Exercise directions: Using the entries that follow, state how many lines contain "ellipse", with no other words.

= = =

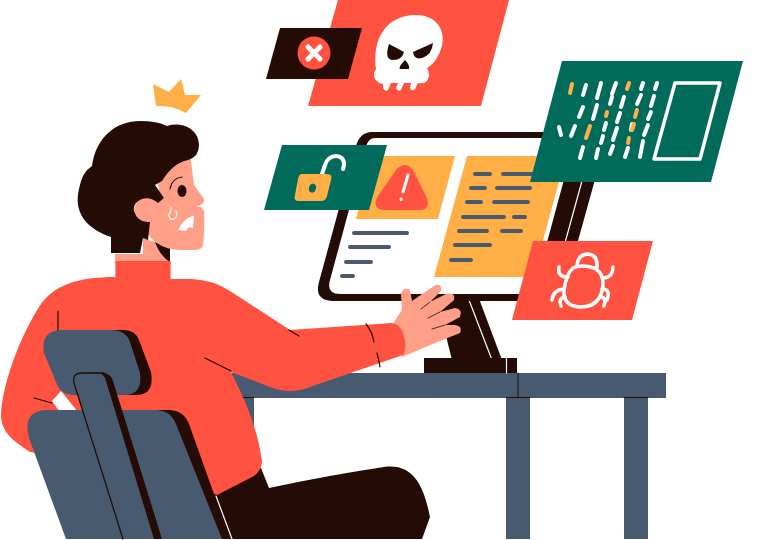
<!DOCTYPE html>
<html lang="en">
<head>
<meta charset="utf-8">
<title>Computer under attack</title>
<style>
:root{--red:#ff5240;--ink:#240b05;--green:#006b5b;--amber:#ffaf45;--slate:#475a70;--skin:#ff9f87;--white:#fff}
html,body{margin:0;background:var(--white);overflow:hidden}
svg{display:block;width:763px;height:540px}
.red{fill:var(--red)}.ink{fill:var(--ink)}.green{fill:var(--green)}.amber{fill:var(--amber)}
.slate{fill:var(--slate)}.skin{fill:var(--skin)}.white{fill:var(--white)}
.stroke{fill:none;stroke-linecap:round;stroke-linejoin:round}
.s-white{stroke:var(--white)}.s-ink{stroke:var(--ink)}.s-slate{stroke:var(--slate)}.s-amber{stroke:var(--amber)}
.text-line{stroke-width:4}.thin{stroke-width:1.2}
</style>
</head>
<body>
<svg viewBox="0 0 763 540" role="img" aria-label="Frightened man at a computer surrounded by malware warnings">
  <g id="desk">
    <rect class="slate" x="225" y="397" width="29" height="50"/>
    <rect class="slate" x="506" y="397" width="24" height="142"/>
    <rect class="slate" x="624" y="397" width="24" height="142"/>
    <rect class="slate" x="225" y="373" width="441" height="25"/>
    <path class="stroke s-ink" stroke-width="1" d="M518 373V397M506 397.5H530M624 397.5H648M243 397.5H254"/>
  </g>

  <g id="monitor">
    <path class="ink" d="M436 296H478L502 360H452Z"/>
    <path class="stroke s-white thin" d="M469 300L492 360"/>
    <rect class="ink" x="424" y="358" width="93" height="15"/>
    <path class="stroke s-white thin" d="M506.500 358V373"/>
    <path class="ink" d="M372 132H580Q600 132 596 176L566 284Q560 301 544 301H332Q314 300 319 282L356 146Q360 132 372 132Z"/>
    <path class="white" d="M375 138H560Q575 138 572 150L536 283Q532 294 520 294H340Q326 294 330 280L366 147Q368 138 375 138Z"/>
    <path class="stroke s-white thin" d="M585 170L563 250"/>
    <path class="amber" d="M372 156H455L438 219H356Z"/>
    <path class="amber" d="M467 156H566L533 277H434Z"/>
    <g class="stroke s-slate text-line">
      <path d="M354 233H407M350 247H389M346 262H371M342 276H353"/>
      <path d="M475 174H490M503 174H534M471 188H485M497 188H530M467 202H481M494 202H528M463 217H504M514 217H525M459 231H487M502 231H521M455 245H490M451 260H471"/>
    </g>
  </g>

  <g id="warning">
    <path class="red" d="M396 170Q405 160 413 170L426 196Q432 210 419 210H384Q371 209 378 196Z"/>
    <path class="stroke s-white" stroke-width="3" d="M408 175L403 192M401 199V199.500"/>
  </g>

  <g id="skull-card">
    <path class="red" d="M338 0H509L481 106H308Z"/>
    <path class="white" d="M376 69C372 42 384 15 416 15C441 15 449 37 438 56Q434 64 427 68Q431 75 427 81Q424 84 418 83L415 89Q412 92 410 88L411 83H404L401 90Q398 92 396 88L398 83H391L388 90Q385 92 383 88V84Q373 82 374 73Z"/>
    <path class="ink" d="M389 44L404 52Q402 60 393 60Q384 60 389 44ZM433 43L413 52Q414 60 422 58Q432 55 433 43ZM405 60Q410 65 409 69H400Q398 67 405 60Z"/>
  </g>

  <g id="error-card">
    <path class="ink" d="M280 28H362L348 79H266Z"/>
    <circle class="red" cx="314" cy="53" r="16.500"/>
    <path class="stroke s-white" stroke-width="5" d="M308 47L320 59M320 47L308 59"/>
  </g>

  <g id="unlocked-card">
    <path class="green" d="M282 145H387L369 210H264Z"/>
    <path class="stroke s-white" stroke-width="4" d="M321 177L325 165C328 153 345 153 344 165L343 169"/>
    <path class="amber" d="M302 174H327Q333 174 331 180L327 196Q326 201 321 201H299Q293 201 295 195L298 179Q299 174 302 174Z"/>
    <ellipse class="green" cx="312.500" cy="188" rx="3.500" ry="4.500" transform="rotate(15 312 188)"/>
  </g>

  <g id="data-card">
    <path class="green" d="M562 61H743L711 182H530Z"/>
    <path class="stroke s-white" stroke-width="3.500" d="M675 83H720L700 159H654Z"/>
    <g class="stroke s-white" stroke-width="4">
      <path d="M586 85L583 95M601 83L597 98M616 83L612 94M643 83L641 89M657 83L655 89M583 107L579 117M597 105L593 119M612 97L610 104M624 97L621 107M641 95L637 104M654 96L651 106M559 127L561 135M575 126L571 136M606 123L604 130M620 113L617 122M651 112L648 119M648 125L644 135M632 124L631 130M603 136L601 143M617 128L613 140M583 147L580 158M598 149L596 158M613 146L610 154M628 148L625 157M643 141L640 157"/>
    </g>
    <path class="stroke s-amber" stroke-width="4" d="M572 84L570 93M629 83L627 89M607 112L606 116M637 110L635 117M590 126L586 138M634 124L632 130M629 138L628 143"/>
  </g>

  <g id="bug-card">
    <path class="red" d="M533 241H653L632 320H512Z"/>
    <g class="stroke s-white" stroke-width="3.500">
      <path d="M573 268Q582 264 594 268Q606 274 602 291Q598 307 580 307Q563 306 564 291Q566 274 573 268Z"/>
      <path d="M577 266Q578 254 588 254Q598 255 597 267"/>
      <path d="M568 277Q557 277 559 267M604 278Q613 277 613 267M564 289Q553 290 552 300M602 289Q611 289 607 300M565 297Q558 298 561 306M600 297Q607 297 604 306"/>
    </g>
  </g>

  <g id="man">
    <path id="trousers" class="ink" d="M210 490L261 468L269 488Q330 475 384 467C414 463 424 487 430 517L422 539H222Z"/>
    <g id="hand">
      <path class="skin" d="M394 322L402 310L401 294Q403 286 410 290L412 301L434 286Q442 282 441 291L430 302L446 294Q456 292 454 300L440 312L455 308Q463 309 460 317L445 325L455 325Q463 326 460 333L440 341L402 357Z"/>
      <path class="stroke s-ink" stroke-width="0.800" d="M430 302L421 309M440 312L428 318M445 325L432 329"/>
    </g>
    <path id="neck" class="skin" d="M143 238L170 247V264H115V254H143Z"/>
    <path class="ink" d="M155 242L170 248V262Q160 256 155 242Z"/>
    <path id="sweater" class="red" d="M117 261H169Q171 261 171 263V279H192Q213 280 230 291L290 330L392 323Q402 324 405 341Q406 352 403 355L304 389Q288 394 270 387L231 372C246 402 257 427 262 461Q262 470 254 476L217 495L150 470L30 452C12 440 1 432 1 414C3 382 20 337 39 307C53 285 78 277 115 277V263Q115 261 117 261Z"/>
    <path class="white" d="M52 401L61 391L78 412H60Z"/>
    <path class="stroke s-ink thin" d="M58 311V338M34 398L52 403M205 358L231 371M289 330L299 336M366 324Q372 331 374 342M377 353Q379 360 380 367"/>
    <path class="stroke s-white" stroke-width="0.800" d="M115 277V263M171 264V279"/>
    <g id="head">
      <path class="skin" d="M155 160L190 154L194 185L204 199Q205 203 200 205L204 211Q205 227 203 245Q203 250 193 250H180Q158 249 148 234L150 222Q137 222 134 210Q136 198 146 197H160Z"/>
      <path class="ink" d="M111 253V237C88 229 73 214 79 189Q82 172 92 166C96 137 116 121 140 121Q157 121 167 126C183 121 199 130 199 145Q199 157 188 160Q173 163 162 181L155 185L164 198L158 203C148 193 132 200 134 211Q138 223 150 222L148 240L143 238L140 253Z"/>
      <path class="stroke s-ink thin" d="M170 189Q172 178 182 177"/>
      <ellipse class="ink" cx="182" cy="191" rx="4.500" ry="6"/>
      <path class="white" d="M178 230C182 222 187 217 194 216L193 228L189 227L186 231Z"/>
      <path class="stroke s-white thin" d="M171 207Q171 212 169 215Q169 220 174 219Q178 217 176 211"/>
      <path class="stroke s-white thin" d="M198 206Q201 207 203 206"/>
    </g>
    <path id="alarm-mark" class="amber" d="M153 84L169 92L181 79L185 95L201 95L186 113Q172 105 156 106Z"/>
  </g>

  <g id="chair">
    <path class="ink" d="M111 330H124Q135 330 139 340L151 372Q155 395 136 395H100Z"/>
    <path class="slate" d="M61 330H111Q126 330 130 342L140 373Q143 395 124 395H74Q60 395 56 382L44 353Q40 331 61 330Z"/>
    <path class="ink" d="M155 410H170Q184 411 189 424L230 539H202Z"/>
    <path class="slate" d="M45 410H157Q171 411 176 424L222 539H66L29 438Q22 412 45 410Z"/>
    <path class="stroke s-white thin" d="M216 496L232 539"/>
    <path class="ink" d="M96 373H104Q111 374 113 381L162 539H150L100 384Z"/>
    <path class="slate" d="M82 373H97Q104 373 106 381L154 539H123L74 383Q72 373 82 373Z"/>
    <path class="stroke s-ink" stroke-width="1.300" d="M123 539L74 383Q72 373 82 373H104"/>
  </g>
</svg>
</body>
</html>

= = =

Answer: 2